MISSISSIPPI STATE – Reading was not required to build a robot at Mississippi State University’s Cloverbud Camp, but teamwork, persistence and willingness to follow directions helped all of the pieces fit into place.
The Extension Center for Technology Outreach and 4-H recently hosted a camp designed to introduce young scientists to the wonders of engineering at a robotics camp for 5- to 8-year-olds. Activities centered on the theme of the London Olympics and the antics of a fictitious robot named Axelbots, who introduced participants to concepts related to both the Olympic games and robotics.
“Current research suggests that children, girls in particular, are more apt to engage in science, engineering and technology related activities if there is a creative backdrop or story,” said Mariah Smith, Extension technology specialist. “The children love to go along with Axelbots on all of his grand adventures, and he stays in touch with them by mail after camp is over.
“The purpose of this camp is to test out our Cloverbud robotics curriculum for the upcoming year. We want to make sure it meets state educational requirements as well as the 4-H framework, and that it can be replicated easily across the state,” she said.
To build their first robot -- a soccer goalie attached to a motorized arm that would move it -- students worked in teams and followed step-by-step picture instructions. They gathered pieces from a kit of Legos, and when their goalie was finished, they plugged it into a laptop computer. A wadded up a piece of paper served as a soccer ball.
Partners Eric Mellin, 6, and Ethan Hicks, 7, anxiously awaited their programming instructions.
MSU junior Kelly Bartlett demonstrated the programming sequence, which consisted of clicking on icons and dragging them across the screen to create a string of code-containing tiles. Directional arrows, increments of time and programming blocks tell the robot what to do.
“The computer is going to make it go boom and block the ball,” Mellin said. “Let’s take turns shooting and moving the goalie to block.”
During the two-day camp, the children built progressively more difficult robots including a Doodlebot that drew colorful rings and patterns and a soccer kicker.
Once all of the robots were built, the moment of truth arrived: would they work?
“Click on the play button,” Bartlett said.
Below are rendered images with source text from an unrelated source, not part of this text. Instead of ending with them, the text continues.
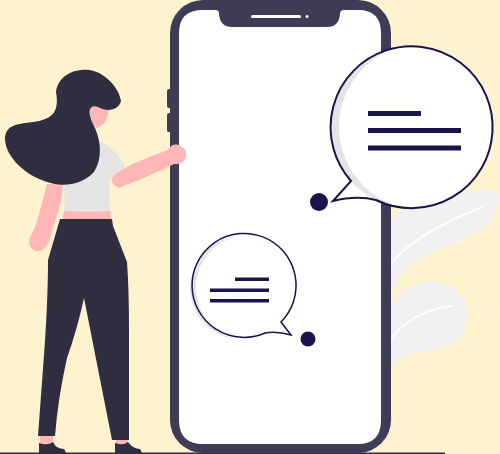
<!DOCTYPE html>
<html lang="en">
<head>
<meta charset="utf-8">
<title>Chat illustration</title>
<style>
:root {
  --cream: #fff2cf;
  --frame: #3f3d56;
  --ink: #2f2e41;
  --navy: #17154a;
  --skin: #ffb6b6;
  --top: #e5e5e5;
  --leaf: #f1f1f1;
  --shade: #e4e4e4;
  --white: #fff;
}
html, body { margin: 0; overflow: hidden; background: var(--cream); }
svg { display: block; width: 500px; height: 454px; }
.background { fill: var(--cream); }
.frame { fill: var(--frame); }
.ink { fill: var(--ink); }
.navy { fill: var(--navy); }
.skin { fill: var(--skin); }
.arm { fill: none; stroke: var(--skin); stroke-linecap: round; stroke-linejoin: round; }
.top { fill: var(--top); }
.leaf { fill: var(--leaf); }
.vein { fill: none; stroke: var(--white); stroke-width: 2; }
.white { fill: var(--white); }
.shade { fill: var(--shade); }
.outline { fill: none; stroke: var(--navy); stroke-linejoin: miter; }
</style>
</head>
<body>
<svg viewBox="0 0 500 454" role="img" aria-label="Woman touching a large phone with two speech bubbles">
  <defs>
    <path id="large-bubble" d="M351 181 A81 81 0 1 1 376 200 Q357 195 333 201 Z"/>
    <path id="small-bubble" d="M281 322 A52 52 0 1 0 265 333 Q277 331 291 335 Z"/>
    <clipPath id="large-clip"><circle cx="411" cy="127" r="81"/></clipPath>
    <clipPath id="small-clip"><circle cx="242" cy="288" r="52"/></clipPath>
  </defs>

  <rect class="background" width="500" height="454"/>

  <g id="leaves">
    <path class="leaf" d="M388 222 C402 204 430 200 452 195 C472 190 490 186 499 194 C500 216 486 228 470 236 C448 247 424 252 406 270 C398 279 393 288 388 298 Z"/>
    <path class="vein" d="M388 268 C404 244 436 226 482 207"/>
    <path class="leaf" d="M388 311 C396 292 413 282 434 282 C457 283 470 300 467 321 C464 343 446 348 428 350 C409 353 397 360 388 371 Z"/>
    <path class="vein" d="M388 343 C402 322 424 309 453 306"/>
  </g>

  <rect id="ground" class="ink" y="452.5" width="445" height="1.5"/>

  <g id="phone">
    <rect class="frame" x="167" y="89" width="6" height="19" rx="2"/>
    <rect class="frame" x="167" y="113" width="6" height="19" rx="2"/>
    <rect class="frame" x="167" y="114" width="6" height="18" rx="2"/>
    <rect class="frame" x="386" y="100" width="5" height="42" rx="2"/>
    <rect class="frame" x="170" y="0" width="221" height="453" rx="33"/>
    <path class="white" d="M203 10 H216 Q219 10 219 14 Q220 27 232 27 H327 Q339 27 340 14 Q340 10 344 10 H358 Q381 10 381 33 V420 Q381 444 358 444 H203 Q179 444 179 420 V33 Q179 10 203 10 Z"/>
    <rect class="white" x="251" y="15" width="50" height="3" rx="1.5"/>
    <circle class="white" cx="307" cy="16.5" r="1.5"/>
  </g>

  <g id="large-message">
    <use href="#large-bubble" class="white"/>
    <g clip-path="url(#large-clip)">
      <circle class="shade" cx="411" cy="127" r="81"/>
      <circle class="white" cx="422" cy="127" r="83"/>
    </g>
    <use href="#large-bubble" class="outline" stroke-width="2"/>
    <rect class="navy" x="368" y="111" width="53" height="5"/>
    <rect class="navy" x="368" y="128" width="93" height="5"/>
    <rect class="navy" x="368" y="145.5" width="93" height="5"/>
    <circle class="navy" cx="319" cy="202" r="9"/>
  </g>

  <g id="small-message">
    <use href="#small-bubble" class="white"/>
    <g clip-path="url(#small-clip)">
      <circle class="shade" cx="242" cy="288" r="52"/>
      <circle class="white" cx="249" cy="288" r="53"/>
    </g>
    <use href="#small-bubble" class="outline" stroke-width="1.5"/>
    <rect class="navy" x="235" y="277.5" width="34" height="3.5"/>
    <rect class="navy" x="210" y="288.5" width="59" height="3.5"/>
    <rect class="navy" x="210" y="299" width="59" height="3.5"/>
    <circle class="navy" cx="308" cy="339" r="7.5"/>
  </g>

  <g id="woman">
    <path class="skin" d="M47 184 L63 184 L61 202 L49 241 Q44 253 35 251 Q27 247 30 237 Q35 230 39 214 Z"/>
    <path class="arm" stroke-width="14" d="M119 180 L136 171"/>
    <path class="skin" d="M111 176 Q133 162 168 150 Q172 143 179 145 Q187 148 186 157 Q183 165 174 164 Q148 177 118 188 Z"/>
    <rect class="skin" x="40" y="432" width="13" height="14"/>
    <path class="skin" d="M115 430 H128 V445 H116 Z"/>
    <path class="ink" d="M39 454 V443 Q48 446 53 442 Q56 449 64 449 Q66 451 66 454 Z"/>
    <path class="ink" d="M115 454 V443 Q123 446 128 442 Q133 449 140 449 Q142 451 142 454 Z"/>
    <path class="skin" d="M65 207 H110 L111 221 H62 Z"/>
    <path class="ink" d="M60 219 H112 L113 226 L127 262 Q129 290 129 330 V440 H112 L84 298 Q77 330 67 358 Q58 398 55 436 H38 L44 355 Q48 300 48 260 Z"/>
    <path class="top" d="M64 211 Q66 194 61 172 L82 148 L101 141 Q119 152 125 167 L109 180 L110 211 Q86 212 64 211 Z"/>
    <path class="skin" d="M90 103 Q101 105 109 107 Q108 124 97 128 L90 123 Z"/>
    <path class="ink" d="M56 92 C58 77 72 68 90 70 C106 73 119 88 121 101 C119 109 109 113 98 107 C89 104 87 112 93 124 C101 139 103 158 94 172 C82 185 62 188 44 181 C22 173 4 154 5 137 C7 122 24 124 39 121 C50 118 60 114 56 92 Z"/>
  </g>
</svg>
</body>
</html>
Across the room, robots sprang into action and jerked left and right across the table to block the paper soccer balls.
A collective gasp and the babble of excited voices followed.
“Oh, awesome!” Hicks said. “Let me try!”
In addition to building robots, the camp included Olympic-themed games, art activities and discussions about careers. Over in the dress-up center, children tried on a variety of costumes and posed in front of a mirror.
“What do you want to be when you grow up?” Smith asked them. “A scientist?”
Programs like Cloverbud robotics can help steer children toward future careers in the sciences.
“Research suggests children decide quite early in life whether or not science, engineering and technology is something they are interested in pursuing,” Smith said. “We want to provide a fun place for kids to explore and expand their vision for who they can become.”
To learn more about 4-H robotics programs, call the county Extension office.